Records from a data source:
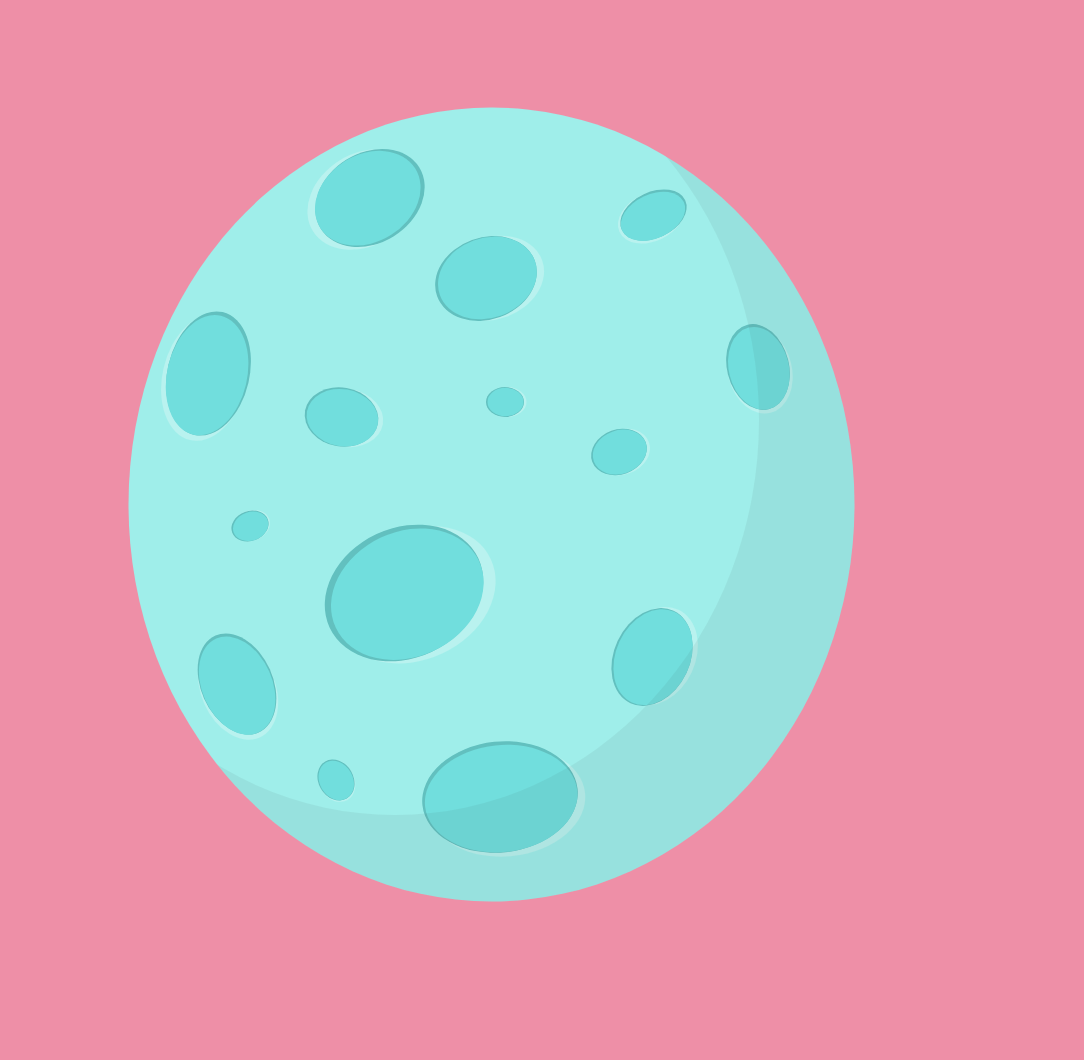
<!DOCTYPE html>
<html lang="en">
<head>
<meta charset="utf-8">
<title>Turquoise moon</title>
<style>
:root {
  --sky: #ee8fa7;
  --moon: #9feeea;
  --crater: #71dedd;
  --rim: #62c0bf;
  --glow: #b9f2ef;
  --shade: #3a4a4a;
}
html, body { margin: 0; height: 100%; overflow: hidden; background: var(--sky); }
svg { display: block; width: 1084px; height: 1060px; }
.sky { fill: var(--sky); }
.moon { fill: var(--moon); }
.glow { fill: var(--glow); }
.rim { fill: var(--rim); }
.floor { fill: var(--crater); }
.shade { fill: var(--shade); opacity: .07; }
</style>
</head>
<body>
<svg viewBox="0 0 1084 1060" role="img" aria-label="Turquoise cratered moon on a pink background">
  <defs>
    <mask id="crescent" maskUnits="userSpaceOnUse" x="0" y="0" width="1084" height="1060">
      <rect width="1084" height="1060" fill="#fff"/>
      <ellipse cx="395" cy="420" rx="364" ry="395" fill="#000"/>
    </mask>
  </defs>
  <rect class="sky" width="1084" height="1060"/>
  <ellipse class="moon" cx="491.5" cy="504.5" rx="363" ry="397"/>

  <g id="craters">
    <g transform="translate(370 198) rotate(-32)">
      <ellipse class="glow" cx="-6" cy="-2" rx="60" ry="46"/>
      <ellipse class="rim" rx="58" ry="45"/>
      <ellipse class="floor" cx="-2" cy="-1" rx="56" ry="43.5"/>
    </g>
    <g transform="translate(653.5 215) rotate(-25)">
      <ellipse class="glow" cx="-3" cy="1" rx="35" ry="24"/>
      <ellipse class="rim" rx="35" ry="23"/>
      <ellipse class="floor" cx="-1" cy="1" rx="34" ry="22"/>
    </g>
    <g transform="translate(486 278.5) rotate(-20)">
      <ellipse class="glow" cx="6" cy="2" rx="53" ry="41"/>
      <ellipse class="rim" rx="52" ry="41"/>
      <ellipse class="floor" cx="1.5" cy="0" rx="50.5" ry="40"/>
    </g>
    <g transform="translate(208.5 373.5) rotate(13)">
      <ellipse class="glow" cx="-3" cy="5" rx="42" ry="64"/>
      <ellipse class="rim" rx="41" ry="63"/>
      <ellipse class="floor" cx="-1" cy="2" rx="40" ry="61"/>
    </g>
    <g transform="translate(341.5 417) rotate(10)">
      <ellipse class="glow" cx="5" cy="0" rx="37" ry="29"/>
      <ellipse class="rim" rx="37" ry="29.5"/>
      <ellipse class="floor" cx="1" cy="0.5" rx="36" ry="28.5"/>
    </g>
    <g transform="translate(505 402)">
      <ellipse class="glow" cx="2" cy="0" rx="19.5" ry="15"/>
      <ellipse class="rim" rx="19" ry="15"/>
      <ellipse class="floor" cx="0.5" rx="18" ry="14.2"/>
    </g>
    <g transform="translate(619 452) rotate(-20)">
      <ellipse class="glow" cx="3" cy="1" rx="28.5" ry="22.5"/>
      <ellipse class="rim" rx="28.5" ry="22.5"/>
      <ellipse class="floor" cx="0.7" cy="0.3" rx="27.6" ry="21.7"/>
    </g>
    <g transform="translate(758 367) rotate(-14)">
      <ellipse class="glow" cx="1" cy="4" rx="32" ry="43.5"/>
      <ellipse class="rim" rx="31" ry="43.5"/>
      <ellipse class="floor" cx="0.5" cy="1.5" rx="30" ry="42"/>
    </g>
    <g transform="translate(250 526) rotate(-20)">
      <ellipse class="glow" cx="1.5" cy="0" rx="19" ry="15"/>
      <ellipse class="rim" rx="19" ry="15"/>
      <ellipse class="floor" cx="0.5" cy="0.5" rx="18" ry="14.2"/>
    </g>
    <g transform="translate(404 593) rotate(-25)">
      <ellipse class="glow" cx="9" cy="6" rx="84" ry="65"/>
      <ellipse class="rim" rx="82" ry="65"/>
      <ellipse class="floor" cx="2.5" cy="2.5" rx="79" ry="62.5"/>
    </g>
    <g transform="translate(652 657) rotate(25)">
      <ellipse class="glow" cx="4" cy="-3" rx="38.5" ry="51"/>
      <ellipse class="rim" rx="38" ry="51"/>
      <ellipse class="floor" cx="1" cy="-0.3" rx="37" ry="50"/>
    </g>
    <g transform="translate(237 684) rotate(-24)">
      <ellipse class="glow" cx="-1" cy="5" rx="37" ry="53"/>
      <ellipse class="rim" rx="36" ry="53"/>
      <ellipse class="floor" cx="-0.5" cy="1.5" rx="35" ry="51.5"/>
    </g>
    <g transform="translate(336 780) rotate(-30)">
      <ellipse class="glow" cx="0" cy="1.5" rx="17.5" ry="21.5"/>
      <ellipse class="rim" rx="17.5" ry="21.5"/>
      <ellipse class="floor" cx="0" cy="0.5" rx="16.6" ry="20.7"/>
    </g>
    <g transform="translate(500 797) rotate(-6)">
      <ellipse class="glow" cx="6" cy="5" rx="79" ry="55"/>
      <ellipse class="rim" rx="78" ry="55.5"/>
      <ellipse class="floor" cx="1" cy="1.7" rx="76.5" ry="53.5"/>
    </g>
  </g>

  <ellipse class="shade" cx="491.5" cy="504.5" rx="363" ry="397" mask="url(#crescent)"/>
</svg>
</body>
</html>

◆ THE TASK ◆
Where a line above holds the word "fill", copy it.

◆ TASK OUTPUT ◆
.sky { fill: var(--sky); }
.moon { fill: var(--moon); }
.glow { fill: var(--glow); }
.rim { fill: var(--rim); }
.floor { fill: var(--crater); }
.shade { fill: var(--shade); opacity: .07; }
      <rect width="1084" height="1060" fill="#fff"/>
      <ellipse cx="395" cy="420" rx="364" ry="395" fill="#000"/>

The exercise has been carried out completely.